While the Commonwealth games are still two months away, we are increasingly hearing sordid tales of Indian Olympic Association (IOA) officials making money in the guise of getting Delhi ready for the games. Here are a few examples that made me particularly sad:

  • Instead of buying treadmills, the games committee has decided to lease them for the duration of the games. The organizers claim that the cost to lease a treadmill for 45 days is a ridiculous Rs. 10 lakh. Investigation by media outlets have later revealed that you can buy (not lease) these same treadmills for around Rs. 4 lakh! (link)
  • Contracts have been brazenly awarded to the people who run the IOA. See this for example where the contract to prepare the tennis courts has been awarded to a company which is headed by the IOA treasurer’s son.
  • All preparations are hugely behind schedule. Many people attribute it to official apathy or incompetence. The truth is much more sinister. The IOA guys know that given a choice between (a) pumping money and getting Delhi ready at the last minute at all costs and (b) immense loss of national prestige by a lackluster event; the Indian/Delhi government will clearly choose (a). Hence, the IOA has deliberately delayed the preparations and now it is basically holding the Indian government hostage. “If you want us to be ready, we need Rs. xxx. And make it fast please!”.
  • Mr. Suresh Kalmadi has been the head of the IOA for the past fourteen years. I wonder what credentials does he have which allow him to remain the head of such a critical body for such a long time? His resume doesn’t list any sports background. The results he has delivered (as evidenced by our performances in international sports competitions) have been mediocre at best, and if you take out two or three brilliant individual performers, they are downright appalling. So why does he get to be the head of the IOA?

I am sure we will hear many more stories like this in the days to come. And it will be followed by the usual. After the games, a committee will be seated to investigate the conduct of the officials organizing the games. After six years of painstaking effort, all of it on taxpayer’s money, the committee will produce a 600 page report. Suresh Kalmadi by that time will be standing for his seventh re-election to the post of the IOA President. And India will be preparing for Olympics 2020 with the same wealth games being played in the background. I hope I am wrong.


Indian Census and Caste Statistics

I find it weird that no Census in independent India has ever collected any statistics about castes (scheduled castes and tribes aside). Given that so many of our policies and so much of our national resource allocation depends on caste, why does our Government shy away from collecting that data?

The original decision to not collect such data was, I think, to de-emphasize caste distinctions. While the intent might have been good, in reality much of our politics and national discourse is caste based and there are many benefits of accurate data regarding castes.

In fact the Mandal commission estimated the percentage of OBCs to be 52%. A much later survey conducted by the NSS (National Sample Survey) estimated the number to be 36%. Who is right? The cynic in me says the politicians want the public to remain in the dark since caste is one of the main tools they use to rule our country!
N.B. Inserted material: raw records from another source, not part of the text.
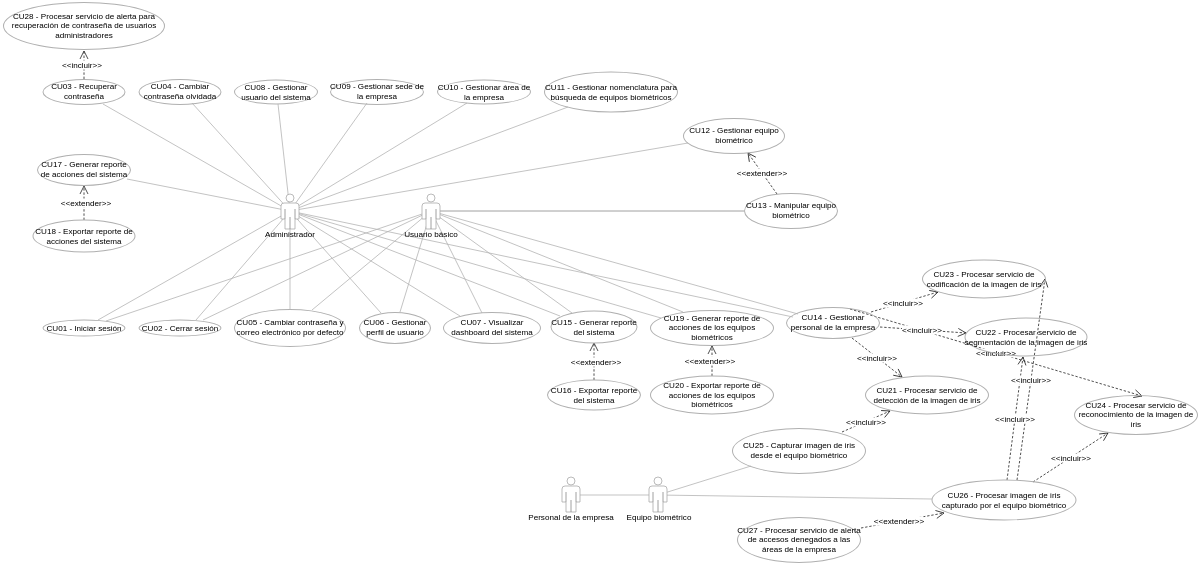
<!DOCTYPE html>
<html lang="es">
<head>
<meta charset="utf-8">
<title>Diagrama de casos de uso</title>
<style>
:root { --paper: #fff; --ink: #000; --outline: #b0b0b0; --association: #b4b4b4; --dependency: #222; }
* { box-sizing: border-box; }
body { margin: 0; }
.diagram { position: relative; width: 1200px; height: 566px; overflow: hidden; background: var(--paper); color: var(--ink); font: 8.1px/9.6px "Liberation Sans", Arial, sans-serif; }
.lines { position: absolute; left: 0; top: 0; }
.association { stroke: var(--association); stroke-width: .8; }
.strong { stroke: #888; }
.dependency { stroke: var(--dependency); stroke-width: .8; stroke-dasharray: 2.4 1.8; }
.usecase, .label, .actor-name { position: absolute; left: var(--x); top: var(--y); transform: translate(-50%, -50%); white-space: nowrap; text-align: center; }
.usecase { display: flex; align-items: center; justify-content: center; width: var(--w); height: var(--h); border: .8px solid var(--outline); border-radius: 50%; }
.label { background: var(--paper); line-height: 9px; }
</style>
</head>
<body>
<main class="diagram">
<svg class="lines" width="1200" height="566" viewBox="0 0 1200 566" fill="none" aria-hidden="true">
  <defs>
    <marker id="open-arrow" markerUnits="userSpaceOnUse" markerWidth="12" markerHeight="12" refX="9" refY="6" orient="auto">
      <path d="M1 2L9 6L1 10" fill="none" stroke="#222" stroke-width=".8"/>
    </marker>
    <g id="actor" fill="#fff" stroke="#aaa" stroke-width=".8">
      <path d="M-6 9H6Q9 9 9 12V25H5V35H-5V25H-9V12Q-9 9 -6 9Z"/>
      <path d="M-5 15V25M5 15V25M0 23V35" stroke="#888"/>
      <circle cy="4" r="4"/>
    </g>
  </defs>
  <g class="association">
    <line x1="290" y1="211" x2="103" y2="104"/>
    <line x1="290" y1="211" x2="192" y2="103"/>
    <line x1="290" y1="211" x2="278" y2="104"/>
    <line x1="290" y1="211" x2="367" y2="103"/>
    <line x1="290" y1="211" x2="467" y2="103"/>
    <line x1="290" y1="211" x2="568" y2="107"/>
    <line x1="290" y1="211" x2="688" y2="143"/>
    <line x1="290" y1="211" x2="127" y2="179"/>
    <line x1="290" y1="211" x2="98" y2="320"/>
    <line x1="290" y1="211" x2="196" y2="320"/>
    <line x1="290" y1="211" x2="290" y2="309"/>
    <line x1="290" y1="211" x2="381" y2="313"/>
    <line x1="290" y1="211" x2="460" y2="316"/>
    <line x1="290" y1="211" x2="560" y2="316"/>
    <line x1="290" y1="211" x2="661" y2="318"/>
    <line x1="290" y1="211" x2="793" y2="317"/>
  </g>
  <g class="association">
    <line class="strong" x1="431" y1="211" x2="744" y2="211"/>
    <line x1="431" y1="211" x2="106" y2="321"/>
    <line x1="431" y1="211" x2="203" y2="320"/>
    <line x1="431" y1="211" x2="312" y2="310"/>
    <line x1="431" y1="211" x2="400" y2="312"/>
    <line x1="431" y1="211" x2="482" y2="313"/>
    <line x1="431" y1="211" x2="572" y2="313"/>
    <line x1="431" y1="211" x2="683" y2="312"/>
    <line x1="431" y1="211" x2="798" y2="314"/>
    <line x1="571" y1="495" x2="658" y2="495"/>
    <line x1="658" y1="495" x2="751" y2="466"/>
    <line x1="658" y1="495" x2="932" y2="499"/>
  </g>
  <g class="dependency" marker-end="url(#open-arrow)">
    <path d="M84 79V51" marker-end="url(#open-arrow)"/>
    <path d="M84 220V186" marker-end="url(#open-arrow)"/>
    <path d="M777 194L748 153" marker-end="url(#open-arrow)"/>
    <path d="M594 380V343" marker-end="url(#open-arrow)"/>
    <path d="M712 376V346" marker-end="url(#open-arrow)"/>
    <path d="M871 312L938 292" marker-end="url(#open-arrow)"/>
    <path d="M880 327L966 333" marker-end="url(#open-arrow)"/>
    <path d="M850 309L1142 396" marker-end="url(#open-arrow)"/>
    <path d="M852 338L902 377" marker-end="url(#open-arrow)"/>
    <path d="M842 432L890 411" marker-end="url(#open-arrow)"/>
    <path d="M1007 480L1023 357" marker-end="url(#open-arrow)"/>
    <path d="M1017 480L1045 279" marker-end="url(#open-arrow)"/>
    <path d="M1033 482L1108 433" marker-end="url(#open-arrow)"/>
    <path d="M861 528L944 513" marker-end="url(#open-arrow)"/>
  </g>
  <use href="#actor" x="290" y="194"/>
  <use href="#actor" x="431" y="194"/>
  <use href="#actor" x="571" y="477"/>
  <use href="#actor" x="658" y="477"/>
</svg>

<div class="actor-name" style="--x:290px;--y:235px">Administrador</div>
<div class="actor-name" style="--x:431px;--y:235px">Usuario básico</div>
<div class="actor-name" style="--x:571px;--y:518px">Personal de la empresa</div>
<div class="actor-name" style="--x:659px;--y:518px">Equipo biométrico</div>

<div class="label" style="--x:82px;--y:65px">&lt;&lt;incluir&gt;&gt;</div>
<div class="label" style="--x:86px;--y:203px">&lt;&lt;extender&gt;&gt;</div>
<div class="label" style="--x:762px;--y:173px">&lt;&lt;extender&gt;&gt;</div>
<div class="label" style="--x:596px;--y:362px">&lt;&lt;extender&gt;&gt;</div>
<div class="label" style="--x:710px;--y:361px">&lt;&lt;extender&gt;&gt;</div>
<div class="label" style="--x:903px;--y:303px">&lt;&lt;incluir&gt;&gt;</div>
<div class="label" style="--x:922px;--y:330px">&lt;&lt;incluir&gt;&gt;</div>
<div class="label" style="--x:996px;--y:353px">&lt;&lt;incluir&gt;&gt;</div>
<div class="label" style="--x:877px;--y:358px">&lt;&lt;incluir&gt;&gt;</div>
<div class="label" style="--x:866px;--y:422px">&lt;&lt;incluir&gt;&gt;</div>
<div class="label" style="--x:1015px;--y:419px">&lt;&lt;incluir&gt;&gt;</div>
<div class="label" style="--x:1031px;--y:380px">&lt;&lt;incluir&gt;&gt;</div>
<div class="label" style="--x:1071px;--y:458px">&lt;&lt;incluir&gt;&gt;</div>
<div class="label" style="--x:899px;--y:521px">&lt;&lt;extender&gt;&gt;</div>

<div class="usecase" style="--x:84px;--y:26px;--w:162px;--h:48px">CU28 - Procesar servicio de alerta para<br>recuperación de contraseña de usuarios<br>administradores</div>
<div class="usecase" style="--x:84px;--y:92px;--w:83px;--h:26px">CU03 - Recuperar<br>contraseña</div>
<div class="usecase" style="--x:180px;--y:92px;--w:83px;--h:26px">CU04 - Cambiar<br>contraseña olvidada</div>
<div class="usecase" style="--x:276px;--y:92px;--w:84px;--h:25px">CU08 - Gestionar<br>usuario del sistema</div>
<div class="usecase" style="--x:377px;--y:92px;--w:94px;--h:26px">CU09 - Gestionar sede de<br>la empresa</div>
<div class="usecase" style="--x:484px;--y:92px;--w:94px;--h:25px">CU10 - Gestionar área de<br>la empresa</div>
<div class="usecase" style="--x:611px;--y:92px;--w:134px;--h:41px">CU11 - Gestionar nomenclatura para<br>búsqueda de equipos biométricos</div>
<div class="usecase" style="--x:734px;--y:136px;--w:102px;--h:36px">CU12 - Gestionar equipo<br>biométrico</div>
<div class="usecase" style="--x:791px;--y:211px;--w:94px;--h:36px">CU13 - Manipular equipo<br>biométrico</div>
<div class="usecase" style="--x:84px;--y:170px;--w:94px;--h:32px">CU17 - Generar reporte<br>de acciones del sistema</div>
<div class="usecase" style="--x:84px;--y:236px;--w:103px;--h:33px">CU18 - Exportar reporte de<br>acciones del sistema</div>
<div class="usecase" style="--x:84px;--y:328px;--w:83px;--h:17px">CU01 - Iniciar sesión</div>
<div class="usecase" style="--x:180px;--y:328px;--w:83px;--h:17px">CU02 - Cerrar sesión</div>
<div class="usecase" style="--x:290px;--y:328px;--w:112px;--h:38px">CU05 - Cambiar contraseña y<br>correo electrónico por defecto</div>
<div class="usecase" style="--x:395px;--y:328px;--w:72px;--h:32px">CU06 - Gestionar<br>perfil de usuario</div>
<div class="usecase" style="--x:492px;--y:328px;--w:98px;--h:32px">CU07 - Visualizar<br>dashboard del sistema</div>
<div class="usecase" style="--x:594px;--y:327px;--w:87px;--h:33px">CU15 - Generar reporte<br>del sistema</div>
<div class="usecase" style="--x:712px;--y:328px;--w:124px;--h:36px">CU19 - Generar reporte de<br>acciones de los equipos<br>biométricos</div>
<div class="usecase" style="--x:594px;--y:395px;--w:94px;--h:31px">CU16 - Exportar reporte<br>del sistema</div>
<div class="usecase" style="--x:712px;--y:395px;--w:124px;--h:39px">CU20 - Exportar reporte de<br>acciones de los equipos<br>biométricos</div>
<div class="usecase" style="--x:833px;--y:323px;--w:94px;--h:32px">CU14 - Gestionar<br>personal de la empresa</div>
<div class="usecase" style="--x:984px;--y:279px;--w:124px;--h:39px">CU23 - Procesar servicio de<br>codificación de la imagen de iris</div>
<div class="usecase" style="--x:1026px;--y:337px;--w:123px;--h:39px">CU22 - Procesar servicio de<br>segmentación de la imagen de iris</div>
<div class="usecase" style="--x:927px;--y:395px;--w:124px;--h:39px">CU21 - Procesar servicio de<br>detección de la imagen de iris</div>
<div class="usecase" style="--x:1136px;--y:415px;--w:124px;--h:40px">CU24 - Procesar servicio de<br>reconocimiento de la imagen de<br>iris</div>
<div class="usecase" style="--x:799px;--y:451px;--w:134px;--h:46px">CU25 - Capturar imagen de iris<br>desde el equipo biométrico</div>
<div class="usecase" style="--x:1004px;--y:500px;--w:145px;--h:41px">CU26 - Procesar imagen de iris<br>capturado por el equipo biométrico</div>
<div class="usecase" style="--x:799px;--y:540px;--w:124px;--h:46px">CU27 - Procesar servicio de alerta<br>de accesos denegados a las<br>áreas de la empresa</div>
</main>
</body>
</html>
When this question about collecting caste data was put to C. Chandramoulli, the Census Commissioner, his reply was:

In Independent India, there has never been a Census where details related to castes were given. We don’t have that mandate from the government. There is no change in policy. We will only come out with total scheduled caste and scheduled tribe population in various areas. Details about caste will not be spelt out.

So we shall continue to live in ignorance!